» WHAT TO PRODUCE: Across the whole listing, filter for the string "cloth" and copy every line that has it.

» LISTED ENTRIES:
=== Section Start ===

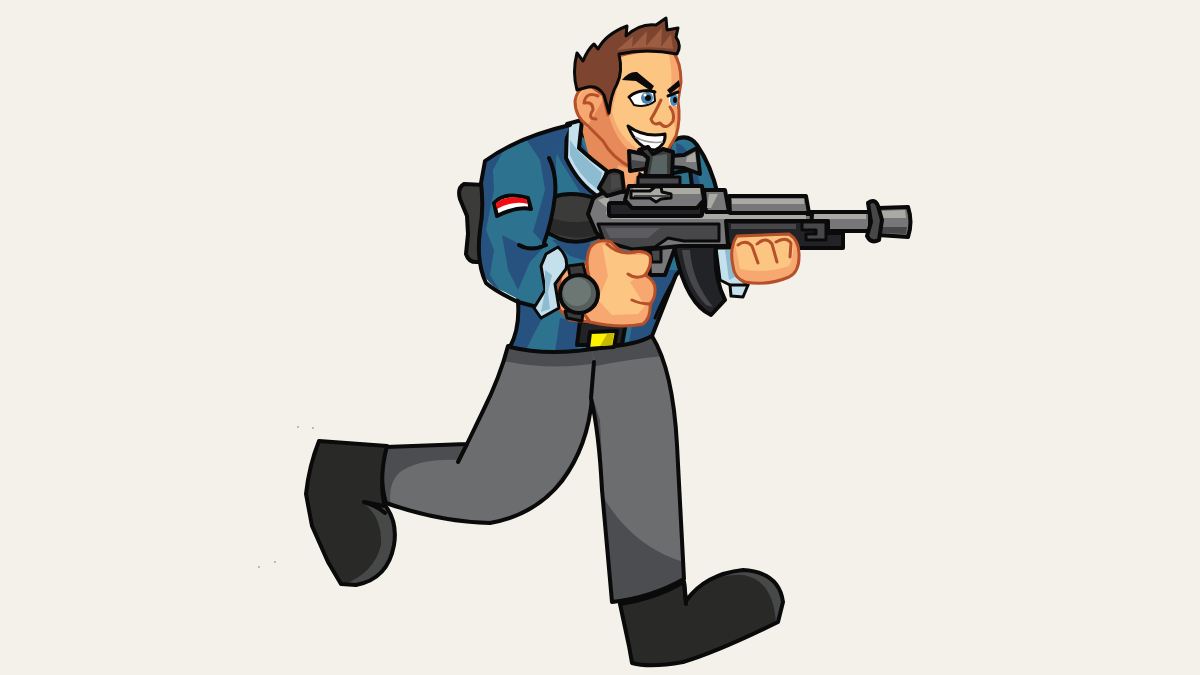
<!DOCTYPE html>
<html lang="en">
<head>
<meta charset="utf-8">
<title>Running agent</title>
<style>
:root{--paper:#f4f1ea;--ink:#0a0a0a;--jacket:#2d7390;--jacket-dark:#27527f;--cloth:#c3e0ec;--cloth-dark:#8dbbd0;--skin:#fcc582;--skin-mid:#f6a870;--skin-dark:#e58a58;--skin-line:#b5502a;--hair:#7d452f;--hair-light:#9c5d42;--trouser:#6c6d6f;--trouser-dark:#4c4d50;--boot:#292a28;--boot-light:#474848;--metal:#77777a;--metal-light:#aaa9a4;--metal-dark:#47474a;--black:#222326;--pack:#3b3c3a}
html,body{margin:0;height:100%;overflow:hidden;background:var(--paper)}
svg{display:block;width:1200px;height:675px}
.line{stroke:var(--ink);stroke-width:4;stroke-linejoin:round;stroke-linecap:round}
.thin{stroke-width:3}
.skin-line{stroke:var(--skin-line);stroke-width:3;stroke-linejoin:round;stroke-linecap:round}
.open{fill:none}
.jacket{fill:var(--jacket)}.jacket-dark{fill:var(--jacket-dark)}
.cloth{fill:var(--cloth)}.cloth-dark{fill:var(--cloth-dark)}
.skin{fill:var(--skin)}.skin-mid{fill:var(--skin-mid)}.skin-dark{fill:var(--skin-dark)}
.hair{fill:var(--hair)}.hair-light{fill:var(--hair-light)}
.trouser{fill:var(--trouser)}.trouser-dark{fill:var(--trouser-dark)}
.boot{fill:var(--boot)}.boot-light{fill:var(--boot-light)}
.metal{fill:var(--metal)}.metal-light{fill:var(--metal-light)}.metal-dark{fill:var(--metal-dark)}
.black{fill:var(--black)}.pack{fill:var(--pack)}.white{fill:#fff}.ink{fill:var(--ink)}
</style>
</head>
<body>
<svg viewBox="0 0 1200 675" role="img" aria-label="Cartoon agent in a blue jacket running with a rifle">
<defs>
<path id="back-leg" d="M508 346Q500 377 483 411L467 444L386 447Q378 476 386 503Q440 522 490 523Q535 515 562 481Q588 446 592 398L596 360L600 340Z"/>
<path id="front-leg" d="M594 362L591 398Q599 432 602 490L612 602Q650 598 684 579L677 445Q673 370 652 336L590 340Z"/>
<path id="back-boot" d="M319 441L387 446Q379 476 384 504Q398 521 394 545Q388 579 356 585L341 584L328 562L312 526L306 494Q309 466 319 441Z"/>
<path id="front-boot" d="M620 604Q655 599 684 582L686 601Q705 574 743 570Q779 572 783 602L778 622Q717 652 683 662Q650 668 632 663L629 646Z"/>
<path id="torso" d="M571 124L600 150L646 178L690 170L700 250L676 275L652 336Q635 345 605 347Q550 357 510 347Q520 328 518 302L530 160Z"/>
<path id="sleeve" d="M570 125Q518 137 485 161L481 183Q484 204 481 224Q476 243 479 263Q486 286 505 292Q524 303 541 308L560 250L545 244Q553 216 556 195L556 158Z"/>
<path id="face" d="M618 56Q645 48 673 52Q681 62 681 82L678 101Q681 120 676 136L665 155Q650 176 632 168Q612 158 603 141L588 126Q575 117 575 101Q578 85 592 87L603 95L608 115Z"/>
<path id="near-hand" d="M590 248Q597 238 611 242Q622 255 633 252Q645 250 650 256Q652 266 645 275Q656 281 655 291Q655 299 650 304Q651 318 643 324Q620 329 590 322L578 306L590 280Q584 262 590 248Z"/>
<path id="far-hand" d="M737 236L789 234Q800 241 799 257Q799 272 789 277Q768 286 745 282Q734 278 733 266Q729 248 737 236Z"/>
<clipPath id="back-leg-clip"><use href="#back-leg"/></clipPath>
<clipPath id="front-leg-clip"><use href="#front-leg"/></clipPath>
<clipPath id="back-boot-clip"><use href="#back-boot"/></clipPath>
<clipPath id="front-boot-clip"><use href="#front-boot"/></clipPath>
<clipPath id="torso-clip"><use href="#torso"/></clipPath>
<clipPath id="sleeve-clip"><use href="#sleeve"/></clipPath>
<clipPath id="face-clip"><use href="#face"/></clipPath>
<clipPath id="near-hand-clip"><use href="#near-hand"/></clipPath>
<clipPath id="far-hand-clip"><use href="#far-hand"/></clipPath>
</defs>

<rect id="background" width="1200" height="675" fill="var(--paper)"/>
<g id="dust" fill="#aaa79f"><circle cx="298" cy="427" r="1"/><circle cx="313" cy="428" r="1"/><circle cx="259" cy="567" r="1"/><circle cx="275" cy="562" r="1"/></g>

<path id="backpack" class="pack line" d="M484 185L464 184Q457 188 460 199L467 216L468 234L466 254Q469 263 478 262L500 250V190Z"/>

<g id="legs">
<use href="#back-leg" class="trouser"/>
<g clip-path="url(#back-leg-clip)" class="trouser-dark">
<path d="M500 340H605V362Q550 372 500 360Z"/>
<path d="M380 445H468L460 460Q420 458 400 472Q387 484 391 506L376 500Z"/>
<path d="M592 398Q585 450 556 484L569 480L600 410Z"/>
</g>
<use href="#back-leg" class="line open"/>
<path class="line open" d="M467 444L458 462"/>
<use href="#front-leg" class="trouser"/>
<g clip-path="url(#front-leg-clip)" class="trouser-dark">
<path d="M585 330H660L664 356Q630 359 596 366Z"/>
<path d="M590 390L600 420L604 498Q634 549 690 564V610H606Z"/>
</g>
<path class="line open" d="M594 362L591 398Q599 432 602 490L612 602Q650 598 684 579L677 445Q673 370 652 336"/>
</g>

<g id="boots">
<use href="#back-boot" class="boot"/>
<path clip-path="url(#back-boot-clip)" class="boot-light" d="M362 502Q383 517 381 545Q374 574 342 585L360 592L400 570V505Z"/>
<use href="#back-boot" class="line open"/>
<path class="line open" d="M384 506L364 502Q377 506 385 513"/>
<use href="#front-boot" class="boot"/>
<path clip-path="url(#front-boot-clip)" class="boot-light" d="M700 585Q722 573 744 575Q774 581 776 624L795 620V560H720Z"/>
<use href="#front-boot" class="line open"/>
<path class="line open" d="M684 582L686 604"/>
</g>

<g id="far-arm">
<path class="jacket line" d="M672 141Q688 132 697 145Q711 165 718 195L728 252L680 260L660 170Z"/>
<path class="jacket-dark" d="M676 143Q688 145 697 172L704 200H680Z"/>
<path class="cloth line thin" d="M716 248H734L737 276L748 285L743 297L731 296L730 285L720 280Z"/>
<path class="cloth-dark" d="M725 250H732L735 277L729 280Z"/>
<path class="line thin open" d="M730 285L748 285"/>
</g>

<g id="jacket-body">
<use href="#torso" class="jacket"/>
<g clip-path="url(#torso-clip)" class="jacket-dark">
<path d="M545 128L571 124L608 190L585 200L560 160Z"/>
<path d="M518 300L545 314L536 330L526 350L505 350Z"/>
<path d="M552 240L590 236V262L570 256Z"/>
<path d="M640 270H680L656 345L628 348L632 325Z"/>
<path d="M560 318L590 325L575 352L555 352Z"/>
</g>
<use href="#torso" class="line open"/>
<path class="line thin open" d="M676 276Q664 296 655 318"/>
</g>

<path id="pack-strap" class="pack line" d="M553 197Q572 190 598 199L602 235Q580 246 560 239L546 232Z"/>
<path fill="#292a29" d="M551 218Q575 226 598 219L600 233Q580 243 550 232Z"/>

<g id="belt">
<path class="black line" d="M580 321L626 322L622 345L577 345Z"/>
<path fill="#fff200" class="line" d="M590 332L617 331L614 347L588 349Z"/>
<path fill="#c7b900" d="M607 334L614 333L612 345L600 346Z"/>
</g>

<g id="neck">
<path class="skin-dark" d="M580 122L606 142L640 168L634 190L608 198L590 160Z"/>
<path class="skin-mid" d="M618 165L638 172L632 188L616 180Z"/>
<path class="cloth line" d="M567 124L582 120L579 148Q592 160 607 171L600 198Q578 184 566 158Z"/>
<path class="cloth-dark" d="M570 140L578 151L602 173L598 190Q578 175 570 155Z"/>
</g>

<g id="head">
<use href="#face" class="skin"/>
<g clip-path="url(#face-clip)">
<path class="skin-mid" d="M600 60L618 85L612 112Q620 145 655 158L640 180L590 160L570 110L590 80Z"/>
<path class="skin-dark" d="M603 100L612 125Q622 152 650 162L632 175L600 150L588 125Z"/>
<path class="skin-mid" d="M668 50Q673 72 671 92L676 140L690 130V50Z"/>
</g>
<use href="#face" class="skin-line open"/>
<path class="skin-line open" d="M598 96Q586 91 584 103Q593 101 593 110Q587 119 596 119"/>
<path class="hair line thin" stroke="#2a130c" d="M577 90Q572 72 577 53L583 61Q588 49 594 44L598 49Q606 34 627 26L626 36Q640 23 656 25L666 18L667 30L678 28L676 37Q682 46 677 54Q646 48 619 54Q623 72 617 84Q611 94 609 113L604 95Q598 85 588 87Z"/>
<path class="hair-light" d="M617 50L633 36L632 47L647 31L646 46L662 28L661 47L671 34L673 49Q646 45 617 50Z"/>
<g id="eyes">
<path class="white line" stroke-width="2" style="stroke-width:2" d="M629 97Q637 89 654 91L655 101Q647 108 634 105Z"/>
<circle cx="647" cy="98" r="6" fill="#4c87b7"/><circle cx="648" cy="98" r="3" class="ink"/><circle cx="645" cy="95" r="1.5" class="white"/>
<path class="white" d="M668 95L678 92L677 106L670 105Z"/>
<ellipse cx="674" cy="100" rx="4" ry="6" fill="#4c87b7"/><ellipse cx="675" cy="100" rx="2" ry="3" class="ink"/>
<path class="line thin open" d="M629 97Q639 88 655 92M668 96L678 92"/>
<path class="ink" d="M622 80Q629 71 637 72L654 86L651 91L636 81ZM667 90L679 80L680 86L670 94Z"/>
</g>
<path class="skin-line open" d="M661 100Q655 113 651 119Q653 126 660 123Q666 131 673 121Q675 114 670 107"/>
<path class="white line thin" d="M628 126Q644 138 665 134Q666 145 655 150Q637 149 628 126Z"/>
<path class="open" stroke="#999" stroke-width="1.5" d="M635 137Q648 144 663 142"/>
<path class="skin-line open" d="M648 154L658 154"/>
</g>

<g id="near-arm">
<use href="#sleeve" class="jacket"/>
<g clip-path="url(#sleeve-clip)" class="jacket-dark">
<path d="M475 155L505 148L493 170L494 190L486 230L494 250L490 275L502 294L470 280Z"/>
<path d="M520 130L575 120L560 200L545 245L533 232L545 190L540 160Z"/>
<path d="M502 235L526 247L546 245L530 262L518 290L508 270Z"/>
</g>
<path class="line open" d="M518 302Q495 291 486 283Q476 262 480 230Q484 209 481 183L485 161Q518 137 570 125M549 158Q557 174 555 196Q552 222 544 243M519 245Q531 252 546 245M518 302L541 308"/>
<g id="flag-patch" class="thin">
<path class="white line" d="M494 203Q505 191 528 198L531 209Q517 206 497 216Z"/>
<path fill="#f20d13" d="M496 203Q507 194 526 199L528 204Q513 200 497 209Z"/>
</g>
<path class="skin-mid skin-line" d="M562 268L595 262L592 322L570 320L556 306Z"/>
<path class="cloth line thin" d="M546 254L558 247Q569 257 566 269L555 284L559 308L541 318L534 308L545 290L541 266Z"/>
<path class="cloth-dark" d="M545 270L552 275L548 292L550 309L541 312L545 292Z"/>
</g>

<g id="rifle">
<path id="magazine" class="black line" d="M674 246L716 244Q713 276 725 300L711 315Q685 303 674 246Z"/>
<path class="metal-dark" d="M682 250Q687 286 706 305L713 307Q692 281 690 250Z"/>
<path id="trigger-guard" class="metal line" d="M648 245H676L665 275H650Z"/>
<path class="metal-dark line thin" d="M650 249H661V262H652Z"/>
<g id="barrel">
<rect x="800" y="212" width="70" height="19" class="metal line"/>
<rect x="804" y="214" width="62" height="5" class="metal-light"/>
<path class="metal line" d="M878 208L908 207Q913 222 908 237L878 235Z"/>
<path class="metal-light" d="M881 211L905 210L906 218H881Z"/>
<path class="metal-dark" d="M881 227H907L906 234L881 233Z"/>
<path class="metal-dark line" d="M868 203Q875 198 878 206L882 220L879 240Q871 244 867 236L871 222Z"/>
</g>
<path id="receiver" class="metal line" d="M593 199Q602 190 616 192L704 190L727 198L730 214H812L810 246H680L640 250L606 243L596 232L588 214Z"/>
<path class="metal-light" d="M598 200L610 196L606 214L612 219H806V214H724V210H610Z"/>
<path class="metal-dark line thin" d="M598 224H719V241H684L668 238L655 247L632 249L604 241Z"/>
<path class="metal" d="M605 228H660L648 238H610Z" opacity=".45"/>
<g id="handguard">
<path class="metal line" d="M729 196H806L809 213H730Z"/>
<path class="metal-light" d="M732 199H804V204H732Z"/>
<path class="black line" d="M726 221H828V233H843V248H790L728 245Z"/>
<path class="metal-dark line thin" d="M802 222H826V240H806V234H816V230H802Z"/>
<path class="metal-dark" d="M731 224H796V229H731Z"/>
</g>
<path class="metal line" d="M704 190H725L729 212H706Z"/>
<path class="metal-light" d="M709 194H718L711 208H707Z"/>
<rect class="black line" x="609" y="203" width="93" height="13" rx="2"/>
<path id="rail" class="metal line" d="M629 186H702L704 200L697 208H632L625 200Z"/>
<path class="metal-light" d="M633 188H700V194H633Z"/>
<path class="metal-light line thin" d="M631 191H650L655 187H661L662 192L671 194V198L661 199L656 202L650 198H631Z"/>
<path class="metal-dark" d="M634 195H669V197H634Z"/>
<path id="rear-sight" class="pack line" d="M599 188L607 173Q614 168 622 173L624 191L607 196Z"/>
<path class="metal-dark" d="M611 175H619L621 187L611 190Z"/>
<g id="scope">
<rect x="638" y="177" width="42" height="8" class="metal-dark line thin"/>
<path class="metal line" d="M629 151L648 155V168L630 171Z"/>
<path class="metal-dark" d="M632 160L647 162V167L632 168Z"/>
<path class="metal line" d="M670 156L684 155L697 148L700 174L684 168L670 167Z"/>
<path class="metal-light" d="M687 157L695 152L696 162H686Z"/>
<path class="pack line" d="M639 150L648 147L653 154L663 149L673 152L672 176H645L648 158Z"/>
<path fill="#586461" d="M653 156L667 154V174H650Z"/>
</g>
</g>

<g id="far-hand-grip">
<use href="#far-hand" class="skin-mid"/>
<path clip-path="url(#far-hand-clip)" class="skin" d="M734 238L793 235Q795 255 789 266Q765 274 740 269Z"/>
<use href="#far-hand" class="skin-line open"/>
<path class="skin-line open" d="M738 245Q746 239 752 246L758 263M757 244Q766 236 772 244L777 262M776 242Q786 236 791 243L790 257"/>
</g>

<g id="near-hand-grip">
<use href="#near-hand" class="skin-mid"/>
<path clip-path="url(#near-hand-clip)" class="skin" d="M602 244L614 250L632 255H655L646 272L630 282L645 306L638 314L612 315L598 300L608 276Z"/>
<use href="#near-hand" class="skin-line open"/>
<path class="skin-line open" d="M646 275Q636 280 628 274M651 304Q640 304 632 300M607 244Q619 256 635 252"/>
</g>

<g id="watch">
<path class="pack line thin" d="M568 266L583 264L586 276H570ZM565 311H583L582 321L567 318Z"/>
<circle class="line" cx="579" cy="294" r="19" fill="#555e5d"/>
<circle cx="577" cy="292" r="14" fill="#6c7774"/>
</g>
</svg>
</body>
</html>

=== Section End ===

» ANSWER AREA:
:root{--paper:#f4f1ea;--ink:#0a0a0a;--jacket:#2d7390;--jacket-dark:#27527f;--cloth:#c3e0ec;--cloth-dark:#8dbbd0;--skin:#fcc582;--skin-mid:#f6a870;--skin-dark:#e58a58;--skin-line:#b5502a;--hair:#7d452f;--hair-light:#9c5d42;--trouser:#6c6d6f;--trouser-dark:#4c4d50;--boot:#292a28;--boot-light:#474848;--metal:#77777a;--metal-light:#aaa9a4;--metal-dark:#47474a;--black:#222326;--pack:#3b3c3a}
.cloth{fill:var(--cloth)}.cloth-dark{fill:var(--cloth-dark)}
<path class="cloth line thin" d="M716 248H734L737 276L748 285L743 297L731 296L730 285L720 280Z"/>
<path class="cloth-dark" d="M725 250H732L735 277L729 280Z"/>
<path class="cloth line" d="M567 124L582 120L579 148Q592 160 607 171L600 198Q578 184 566 158Z"/>
<path class="cloth-dark" d="M570 140L578 151L602 173L598 190Q578 175 570 155Z"/>
<path class="cloth line thin" d="M546 254L558 247Q569 257 566 269L555 284L559 308L541 318L534 308L545 290L541 266Z"/>
<path class="cloth-dark" d="M545 270L552 275L548 292L550 309L541 312L545 292Z"/>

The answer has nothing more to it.